▸ Requirement
Select every line below containing the word "float".

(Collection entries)
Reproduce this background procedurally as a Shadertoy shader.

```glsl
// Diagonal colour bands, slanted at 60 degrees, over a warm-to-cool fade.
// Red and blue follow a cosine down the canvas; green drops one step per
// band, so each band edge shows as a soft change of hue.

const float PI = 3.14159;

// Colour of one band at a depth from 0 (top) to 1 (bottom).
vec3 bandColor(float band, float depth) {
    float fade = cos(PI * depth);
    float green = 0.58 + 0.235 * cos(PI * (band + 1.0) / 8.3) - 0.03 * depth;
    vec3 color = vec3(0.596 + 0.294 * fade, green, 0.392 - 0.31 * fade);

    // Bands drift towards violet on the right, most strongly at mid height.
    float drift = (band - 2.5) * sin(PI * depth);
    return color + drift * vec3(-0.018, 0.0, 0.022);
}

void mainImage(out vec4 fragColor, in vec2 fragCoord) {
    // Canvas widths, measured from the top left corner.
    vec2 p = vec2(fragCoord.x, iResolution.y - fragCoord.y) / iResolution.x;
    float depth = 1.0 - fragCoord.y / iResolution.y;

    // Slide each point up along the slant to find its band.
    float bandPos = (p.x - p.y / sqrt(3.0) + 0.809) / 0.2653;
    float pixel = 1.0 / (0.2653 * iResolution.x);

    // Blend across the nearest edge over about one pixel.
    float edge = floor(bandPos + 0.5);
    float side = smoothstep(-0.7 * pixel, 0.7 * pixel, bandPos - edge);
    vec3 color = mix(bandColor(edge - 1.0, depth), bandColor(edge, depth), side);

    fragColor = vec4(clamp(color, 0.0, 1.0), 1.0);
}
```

▸ Solved problem
const float PI = 3.14159;
vec3 bandColor(float band, float depth) {
    float fade = cos(PI * depth);
    float green = 0.58 + 0.235 * cos(PI * (band + 1.0) / 8.3) - 0.03 * depth;
    float drift = (band - 2.5) * sin(PI * depth);
    float depth = 1.0 - fragCoord.y / iResolution.y;
    float bandPos = (p.x - p.y / sqrt(3.0) + 0.809) / 0.2653;
    float pixel = 1.0 / (0.2653 * iResolution.x);
    float edge = floor(bandPos + 0.5);
    float side = smoothstep(-0.7 * pixel, 0.7 * pixel, bandPos - edge);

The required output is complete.